Another top-ranked manager, Samantha Lau, co-chief investment officer for small- and mid-cap growth equities at AllianceBernstein, is surprised that a meritocratic environment like asset management has not won over more women.

Whether it's about language expertise, historical reasons or personal backgrounds, investments in emerging markets seem to lend themselves to women.
Katherine Renfrew
managing director at TIAA Investments/Nuveen

"It is one of the few places where performance is black and white," said Lau, a 22-year veteran of the industry. "I'm accountable for how I perform, but I own my track record, and no one can take it away from me.

"So in a way, it eliminates a lot of the politics and ambiguity that some other professionals may face," she said.

Lau, who has been covering technology since 1997, is responsible for the technology sleeve of the AB Growth Discovery Fund. She ranks 16th on the list and is one of two U.S. small-cap managers to make this breakdown, alongside Amy Zhang of Fred Alger.

U.S. large-cap growth is generally considered about as difficult a category as any in which to add value over and above the index, but top-ranked fund manager Cindy Starke, who runs the Value Line Larger Companies Focused Fund, has achieved astonishing returns. She is one of just 36 managers out of the 159 in her peer group to have added value over the past three years.

On the fixed-income side, managers running multisector income funds have tended to outperform those running more constrained products and are well represented on our list.

To that point, Anne Bookwalter Walsh runs a lot of money and has been very impressive. Walsh, who is chief investment officer for fixed income at Guggenheim Partners, ranks fifth on the list for performance but would be No. 1 if it were based solely on the value of assets run. Walsh oversees a combined $180 billion in assets across all mandates.

Other multisector managers who made the list include DoubleLine Capital's Luz Padilla and BMO Asset Management's Daniela Mardarovici.

There is no evidence that women underperform men when it comes to running money.
David Lees | Getty Images

The fixed-income side is not just about multi-sector managers, however. As in equities, emerging markets are well represented among the bond managers. One of these is Katherine Renfrew, who runs the TIAA Investments/Nuveen Emerging Markets Debt Fund alongside Anupam Damani.

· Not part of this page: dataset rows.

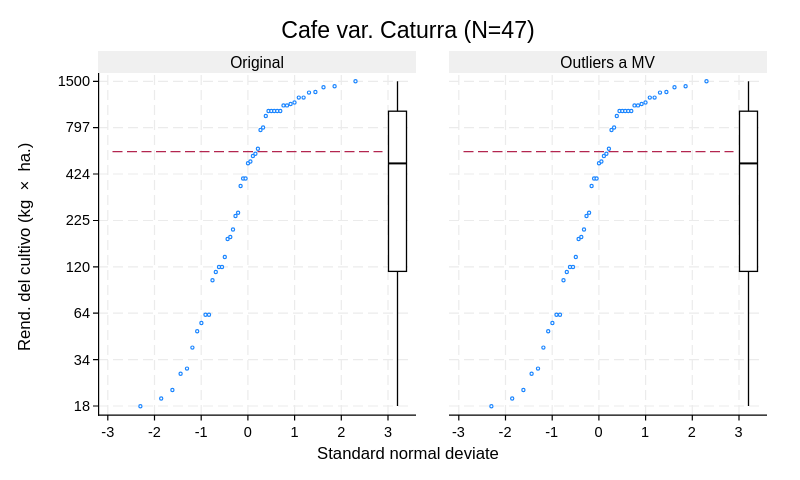
<!DOCTYPE html>
<html lang="es">
<head>
<meta charset="utf-8">
<title>Cafe var. Caturra (N=47)</title>
<style>
:root {
  --paper: #fff;
  --ink: #000;
  --band: #f0f0f0;
  --grid: #ebebeb;
  --point: #1a85ff;
  --mean: #b3264f;
}
* { box-sizing: border-box; margin: 0; }
body { width: 800px; height: 480px; overflow: hidden; background: var(--paper); }
.chart {
  width: 800px; height: 480px;
  display: grid;
  grid-template-columns: 50px 48px 318px 32.6px 318px 33.4px;
  grid-template-rows: 51px 22px 342px 27px 38px;
  color: var(--ink);
  font: 14.5px/18px "Liberation Sans", Arial, sans-serif;
}
h1 {
  grid-area: 1 / 1 / 2 / -1;
  padding: 17px 0 0 16px;
  font-size: 23.1px; line-height: 27px; font-weight: 400; text-align: center;
}
h2 {
  grid-row: 2;
  background: var(--band);
  font-size: 15.6px; line-height: 23px; font-weight: 400; text-align: center;
}
.first { grid-column: 3; }
.second { grid-column: 5; }
.y-title {
  grid-area: 3 / 1;
  margin-top: 5px;
  display: flex; align-items: center; justify-content: center;
  writing-mode: vertical-rl;
  transform: rotate(180deg);
  font-size: 16.7px; white-space: nowrap;
}
.y-ticks {
  grid-area: 3 / 2;
  margin-top: -1px; padding-right: 8px;
  display: flex; flex-direction: column; justify-content: space-between;
  text-align: right;
}
.plot { grid-row: 3; width: 318px; height: 342px; overflow: visible; }
.x-ticks {
  grid-row: 4;
  width: 326.9px; margin-left: -13.6px; padding-top: 8px;
  display: grid; grid-template-columns: repeat(7, 1fr);
  text-align: center;
}
.x-title {
  grid-area: 5 / 1 / 6 / -1;
  padding: 3px 0 0 16px;
  font-size: 16.7px; line-height: 18px; text-align: center;
}
.grid { fill: none; stroke: var(--grid); stroke-width: 1.2; stroke-dasharray: 10 5; }
.axis { fill: none; stroke: var(--ink); stroke-width: 1.2; }
.mean { stroke: var(--mean); stroke-width: 1.3; stroke-dasharray: 10 4.5; }
.box { fill: var(--paper); stroke: var(--ink); stroke-width: 1.3; }
.median { stroke: var(--ink); stroke-width: 2; }
.points { fill: none; stroke: none; marker: url(#dot); }
.dot { fill: var(--paper); stroke: var(--point); stroke-width: 1.2; }
</style>
</head>
<body>
<main class="chart">
  <h1>Cafe var. Caturra (N=47)</h1>
  <h2 class="first">Original</h2>
  <h2 class="second">Outliers a MV</h2>

  <div class="y-title">Rend. del cultivo (kg × ha.)</div>
  <div class="y-ticks">
    <span>1500</span><span>797</span><span>424</span><span>225</span><span>120</span><span>64</span><span>34</span><span>18</span>
  </div>

  <svg class="plot first" viewBox="98 73 318 342" role="img" aria-label="Normal plot and box plot, Original">
    <defs>
      <marker id="dot" viewBox="-3 -3 6 6" markerWidth="6" markerHeight="6" markerUnits="userSpaceOnUse">
        <circle class="dot" r="1.6"/>
      </marker>
      <g id="panel">
        <path class="grid" d="M98 81.3H411M98 127.7H411M98 174H411M98 220.5H411M98 266.8H411M98 313.2H411M98 359.6H411M98 406H411"/>
        <path class="grid" d="M107.8 415V74M154.5 415V74M201.2 415V74M247.9 415V74M294.6 415V74M341.3 415V74M388 415V74"/>
        <line class="mean" x1="112.5" y1="151.6" x2="382.5" y2="151.6"/>
        <polyline class="points" points="140.4,406.2 161.2,398.5 172.4,390 180.6,373.8 187,368.6 192.4,347.6 197.2,331.3 201.4,323 205.5,314.7 209,314.7 212.5,280.3 215.8,272 219,267 222,267 224.8,257 227.6,239 230.3,237 233,229.5 235.5,216 238.1,212.8 240.6,186 243.1,178.5 245.6,178.5 248,163.3 250.4,161.5 252.9,156 255.4,153.8 257.9,148.8 260.5,130 263.1,127.5 265.8,116 268.5,111 271.3,111 274.2,111 277.2,111 280.3,111 283.5,105.4 287,105.4 290.6,104 294.5,102.5 298.8,97.6 303.6,97.6 309,92.6 315.4,92 323.5,87.3 334.6,86.3 355.5,81.3"/>
        <line class="box" x1="397.5" y1="81.3" x2="397.5" y2="406"/>
        <rect class="box" x="388.5" y="111.2" width="18" height="160.2"/>
        <line class="median" x1="388.5" y1="163.4" x2="406.5" y2="163.4"/>
        <path class="axis" d="M98 415.2H416M107.8 415V420.5M154.5 415V420.5M201.2 415V420.5M247.9 415V420.5M294.6 415V420.5M341.3 415V420.5M388 415V420.5"/>
      </g>
    </defs>
    <use href="#panel"/>
    <path class="axis" d="M98.6 73V415.8M93 81.3H98.6M93 127.7H98.6M93 174H98.6M93 220.5H98.6M93 266.8H98.6M93 313.2H98.6M93 359.6H98.6M93 406H98.6"/>
  </svg>
  <svg class="plot second" viewBox="98 73 318 342" role="img" aria-label="Normal plot and box plot, Outliers a MV">
    <use href="#panel"/>
  </svg>

  <div class="x-ticks first">
    <span>-3</span><span>-2</span><span>-1</span><span>0</span><span>1</span><span>2</span><span>3</span>
  </div>
  <div class="x-ticks second">
    <span>-3</span><span>-2</span><span>-1</span><span>0</span><span>1</span><span>2</span><span>3</span>
  </div>
  <div class="x-title">Standard normal deviate</div>
</main>
</body>
</html>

Renfrew said she became interested in emerging markets at an early age. She took an introductory Chinese language class while in high school and visited China in 1988 right after she finished college.

Renfrew said that women have been well represented in her specialist area for some time, and she felt encouraged by their growing presence.

"Emerging markets debt is a place where more women came into the field early on," Renfrew said. "Whether it's about language expertise, historical reasons or personal backgrounds, investments in emerging markets seem to lend themselves to women.

"It's just the nature of the job, which means you have to be almost more multicultural, which means that there are a lot more women getting into the field," Renfrew added.

— By Vicky Ge Huang, Citywire